---------- Given data
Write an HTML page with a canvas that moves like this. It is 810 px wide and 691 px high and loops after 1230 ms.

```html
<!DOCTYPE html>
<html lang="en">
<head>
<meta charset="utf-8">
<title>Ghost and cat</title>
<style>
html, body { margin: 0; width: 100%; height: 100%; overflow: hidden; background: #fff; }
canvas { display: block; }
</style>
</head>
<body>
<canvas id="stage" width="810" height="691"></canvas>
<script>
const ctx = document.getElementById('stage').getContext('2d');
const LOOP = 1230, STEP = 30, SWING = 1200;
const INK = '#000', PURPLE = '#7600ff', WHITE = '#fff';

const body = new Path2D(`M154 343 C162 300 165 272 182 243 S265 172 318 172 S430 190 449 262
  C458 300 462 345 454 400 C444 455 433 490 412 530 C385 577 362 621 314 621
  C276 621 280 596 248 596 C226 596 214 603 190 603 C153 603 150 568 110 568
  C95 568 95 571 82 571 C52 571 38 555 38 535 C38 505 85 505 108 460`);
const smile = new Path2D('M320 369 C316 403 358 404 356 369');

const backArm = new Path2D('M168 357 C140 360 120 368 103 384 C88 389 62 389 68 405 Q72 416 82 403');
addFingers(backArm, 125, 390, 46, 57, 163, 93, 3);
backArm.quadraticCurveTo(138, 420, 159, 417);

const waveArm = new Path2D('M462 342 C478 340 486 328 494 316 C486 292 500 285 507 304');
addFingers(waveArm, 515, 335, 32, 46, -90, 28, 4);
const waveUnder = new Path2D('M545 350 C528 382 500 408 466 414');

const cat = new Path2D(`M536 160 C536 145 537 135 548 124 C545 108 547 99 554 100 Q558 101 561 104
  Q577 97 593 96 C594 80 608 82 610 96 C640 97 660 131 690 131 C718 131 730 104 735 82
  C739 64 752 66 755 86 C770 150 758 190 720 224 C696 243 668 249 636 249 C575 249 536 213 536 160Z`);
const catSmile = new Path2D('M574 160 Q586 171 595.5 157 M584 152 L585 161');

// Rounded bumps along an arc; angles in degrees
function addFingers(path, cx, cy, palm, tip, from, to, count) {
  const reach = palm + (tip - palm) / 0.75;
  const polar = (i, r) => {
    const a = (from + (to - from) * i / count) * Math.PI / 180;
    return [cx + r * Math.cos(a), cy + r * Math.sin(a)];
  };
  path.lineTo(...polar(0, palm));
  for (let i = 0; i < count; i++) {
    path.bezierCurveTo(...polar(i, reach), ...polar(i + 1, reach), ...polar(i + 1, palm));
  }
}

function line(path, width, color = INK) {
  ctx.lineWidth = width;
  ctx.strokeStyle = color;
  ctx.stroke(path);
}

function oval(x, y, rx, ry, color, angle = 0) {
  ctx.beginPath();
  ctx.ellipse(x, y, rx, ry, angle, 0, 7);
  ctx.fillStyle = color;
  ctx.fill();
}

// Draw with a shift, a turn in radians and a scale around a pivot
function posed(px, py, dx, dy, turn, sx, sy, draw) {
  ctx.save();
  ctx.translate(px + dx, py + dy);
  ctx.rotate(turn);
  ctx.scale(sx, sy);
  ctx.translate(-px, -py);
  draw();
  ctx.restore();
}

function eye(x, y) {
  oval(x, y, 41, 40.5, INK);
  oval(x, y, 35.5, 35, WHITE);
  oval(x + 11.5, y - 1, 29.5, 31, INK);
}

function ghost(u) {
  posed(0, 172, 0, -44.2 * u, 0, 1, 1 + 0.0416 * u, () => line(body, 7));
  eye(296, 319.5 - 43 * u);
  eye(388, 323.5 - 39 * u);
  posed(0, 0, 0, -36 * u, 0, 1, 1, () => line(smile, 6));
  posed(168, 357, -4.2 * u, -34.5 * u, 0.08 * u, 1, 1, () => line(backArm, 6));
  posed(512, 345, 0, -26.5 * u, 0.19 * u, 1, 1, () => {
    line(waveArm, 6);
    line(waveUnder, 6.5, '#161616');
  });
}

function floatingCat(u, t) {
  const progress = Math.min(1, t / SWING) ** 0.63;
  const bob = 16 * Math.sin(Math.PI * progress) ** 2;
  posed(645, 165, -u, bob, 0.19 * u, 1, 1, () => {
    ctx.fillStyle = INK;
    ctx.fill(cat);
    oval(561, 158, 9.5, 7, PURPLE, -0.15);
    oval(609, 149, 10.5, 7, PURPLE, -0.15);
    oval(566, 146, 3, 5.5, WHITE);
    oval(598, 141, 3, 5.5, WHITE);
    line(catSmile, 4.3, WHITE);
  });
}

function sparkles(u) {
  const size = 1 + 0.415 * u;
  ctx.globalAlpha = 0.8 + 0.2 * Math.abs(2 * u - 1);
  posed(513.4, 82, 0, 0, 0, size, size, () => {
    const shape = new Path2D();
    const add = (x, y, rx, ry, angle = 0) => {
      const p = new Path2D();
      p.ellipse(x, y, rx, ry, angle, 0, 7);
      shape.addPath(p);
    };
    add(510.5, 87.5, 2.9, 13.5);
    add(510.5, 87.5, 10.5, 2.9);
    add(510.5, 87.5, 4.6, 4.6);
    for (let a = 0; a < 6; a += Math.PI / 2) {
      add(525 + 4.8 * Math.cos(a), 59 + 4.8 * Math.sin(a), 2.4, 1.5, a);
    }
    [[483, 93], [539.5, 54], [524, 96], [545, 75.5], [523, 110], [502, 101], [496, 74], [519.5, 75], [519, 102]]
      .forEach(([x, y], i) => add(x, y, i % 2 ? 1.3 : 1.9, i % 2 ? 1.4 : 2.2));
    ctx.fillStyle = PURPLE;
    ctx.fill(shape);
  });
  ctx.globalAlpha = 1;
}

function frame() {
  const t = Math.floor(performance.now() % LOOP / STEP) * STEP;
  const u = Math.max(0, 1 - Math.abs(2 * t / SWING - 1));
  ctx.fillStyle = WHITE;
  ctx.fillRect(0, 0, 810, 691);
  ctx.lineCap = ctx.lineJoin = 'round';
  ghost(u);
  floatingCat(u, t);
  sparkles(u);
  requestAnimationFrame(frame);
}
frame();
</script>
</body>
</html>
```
--------------------
> Task objective:
Each record, from first to last, should be returned verbatim.

> Finished task:
Write an HTML page with a canvas that moves like this. It is 810 px wide and 691 px high and loops after 1230 ms.

```html
<!DOCTYPE html>
<html lang="en">
<head>
<meta charset="utf-8">
<title>Ghost and cat</title>
<style>
html, body { margin: 0; width: 100%; height: 100%; overflow: hidden; background: #fff; }
canvas { display: block; }
</style>
</head>
<body>
<canvas id="stage" width="810" height="691"></canvas>
<script>
const ctx = document.getElementById('stage').getContext('2d');
const LOOP = 1230, STEP = 30, SWING = 1200;
const INK = '#000', PURPLE = '#7600ff', WHITE = '#fff';

const body = new Path2D(`M154 343 C162 300 165 272 182 243 S265 172 318 172 S430 190 449 262
  C458 300 462 345 454 400 C444 455 433 490 412 530 C385 577 362 621 314 621
  C276 621 280 596 248 596 C226 596 214 603 190 603 C153 603 150 568 110 568
  C95 568 95 571 82 571 C52 571 38 555 38 535 C38 505 85 505 108 460`);
const smile = new Path2D('M320 369 C316 403 358 404 356 369');

const backArm = new Path2D('M168 357 C140 360 120 368 103 384 C88 389 62 389 68 405 Q72 416 82 403');
addFingers(backArm, 125, 390, 46, 57, 163, 93, 3);
backArm.quadraticCurveTo(138, 420, 159, 417);

const waveArm = new Path2D('M462 342 C478 340 486 328 494 316 C486 292 500 285 507 304');
addFingers(waveArm, 515, 335, 32, 46, -90, 28, 4);
const waveUnder = new Path2D('M545 350 C528 382 500 408 466 414');

const cat = new Path2D(`M536 160 C536 145 537 135 548 124 C545 108 547 99 554 100 Q558 101 561 104
  Q577 97 593 96 C594 80 608 82 610 96 C640 97 660 131 690 131 C718 131 730 104 735 82
  C739 64 752 66 755 86 C770 150 758 190 720 224 C696 243 668 249 636 249 C575 249 536 213 536 160Z`);
const catSmile = new Path2D('M574 160 Q586 171 595.5 157 M584 152 L585 161');

// Rounded bumps along an arc; angles in degrees
function addFingers(path, cx, cy, palm, tip, from, to, count) {
  const reach = palm + (tip - palm) / 0.75;
  const polar = (i, r) => {
    const a = (from + (to - from) * i / count) * Math.PI / 180;
    return [cx + r * Math.cos(a), cy + r * Math.sin(a)];
  };
  path.lineTo(...polar(0, palm));
  for (let i = 0; i < count; i++) {
    path.bezierCurveTo(...polar(i, reach), ...polar(i + 1, reach), ...polar(i + 1, palm));
  }
}

function line(path, width, color = INK) {
  ctx.lineWidth = width;
  ctx.strokeStyle = color;
  ctx.stroke(path);
}

function oval(x, y, rx, ry, color, angle = 0) {
  ctx.beginPath();
  ctx.ellipse(x, y, rx, ry, angle, 0, 7);
  ctx.fillStyle = color;
  ctx.fill();
}

// Draw with a shift, a turn in radians and a scale around a pivot
function posed(px, py, dx, dy, turn, sx, sy, draw) {
  ctx.save();
  ctx.translate(px + dx, py + dy);
  ctx.rotate(turn);
  ctx.scale(sx, sy);
  ctx.translate(-px, -py);
  draw();
  ctx.restore();
}

function eye(x, y) {
  oval(x, y, 41, 40.5, INK);
  oval(x, y, 35.5, 35, WHITE);
  oval(x + 11.5, y - 1, 29.5, 31, INK);
}

function ghost(u) {
  posed(0, 172, 0, -44.2 * u, 0, 1, 1 + 0.0416 * u, () => line(body, 7));
  eye(296, 319.5 - 43 * u);
  eye(388, 323.5 - 39 * u);
  posed(0, 0, 0, -36 * u, 0, 1, 1, () => line(smile, 6));
  posed(168, 357, -4.2 * u, -34.5 * u, 0.08 * u, 1, 1, () => line(backArm, 6));
  posed(512, 345, 0, -26.5 * u, 0.19 * u, 1, 1, () => {
    line(waveArm, 6);
    line(waveUnder, 6.5, '#161616');
  });
}

function floatingCat(u, t) {
  const progress = Math.min(1, t / SWING) ** 0.63;
  const bob = 16 * Math.sin(Math.PI * progress) ** 2;
  posed(645, 165, -u, bob, 0.19 * u, 1, 1, () => {
    ctx.fillStyle = INK;
    ctx.fill(cat);
    oval(561, 158, 9.5, 7, PURPLE, -0.15);
    oval(609, 149, 10.5, 7, PURPLE, -0.15);
    oval(566, 146, 3, 5.5, WHITE);
    oval(598, 141, 3, 5.5, WHITE);
    line(catSmile, 4.3, WHITE);
  });
}

function sparkles(u) {
  const size = 1 + 0.415 * u;
  ctx.globalAlpha = 0.8 + 0.2 * Math.abs(2 * u - 1);
  posed(513.4, 82, 0, 0, 0, size, size, () => {
    const shape = new Path2D();
    const add = (x, y, rx, ry, angle = 0) => {
      const p = new Path2D();
      p.ellipse(x, y, rx, ry, angle, 0, 7);
      shape.addPath(p);
    };
    add(510.5, 87.5, 2.9, 13.5);
    add(510.5, 87.5, 10.5, 2.9);
    add(510.5, 87.5, 4.6, 4.6);
    for (let a = 0; a < 6; a += Math.PI / 2) {
      add(525 + 4.8 * Math.cos(a), 59 + 4.8 * Math.sin(a), 2.4, 1.5, a);
    }
    [[483, 93], [539.5, 54], [524, 96], [545, 75.5], [523, 110], [502, 101], [496, 74], [519.5, 75], [519, 102]]
      .forEach(([x, y], i) => add(x, y, i % 2 ? 1.3 : 1.9, i % 2 ? 1.4 : 2.2));
    ctx.fillStyle = PURPLE;
    ctx.fill(shape);
  });
  ctx.globalAlpha = 1;
}

function frame() {
  const t = Math.floor(performance.now() % LOOP / STEP) * STEP;
  const u = Math.max(0, 1 - Math.abs(2 * t / SWING - 1));
  ctx.fillStyle = WHITE;
  ctx.fillRect(0, 0, 810, 691);
  ctx.lineCap = ctx.lineJoin = 'round';
  ghost(u);
  floatingCat(u, t);
  sparkles(u);
  requestAnimationFrame(frame);
}
frame();
</script>
</body>
</html>
```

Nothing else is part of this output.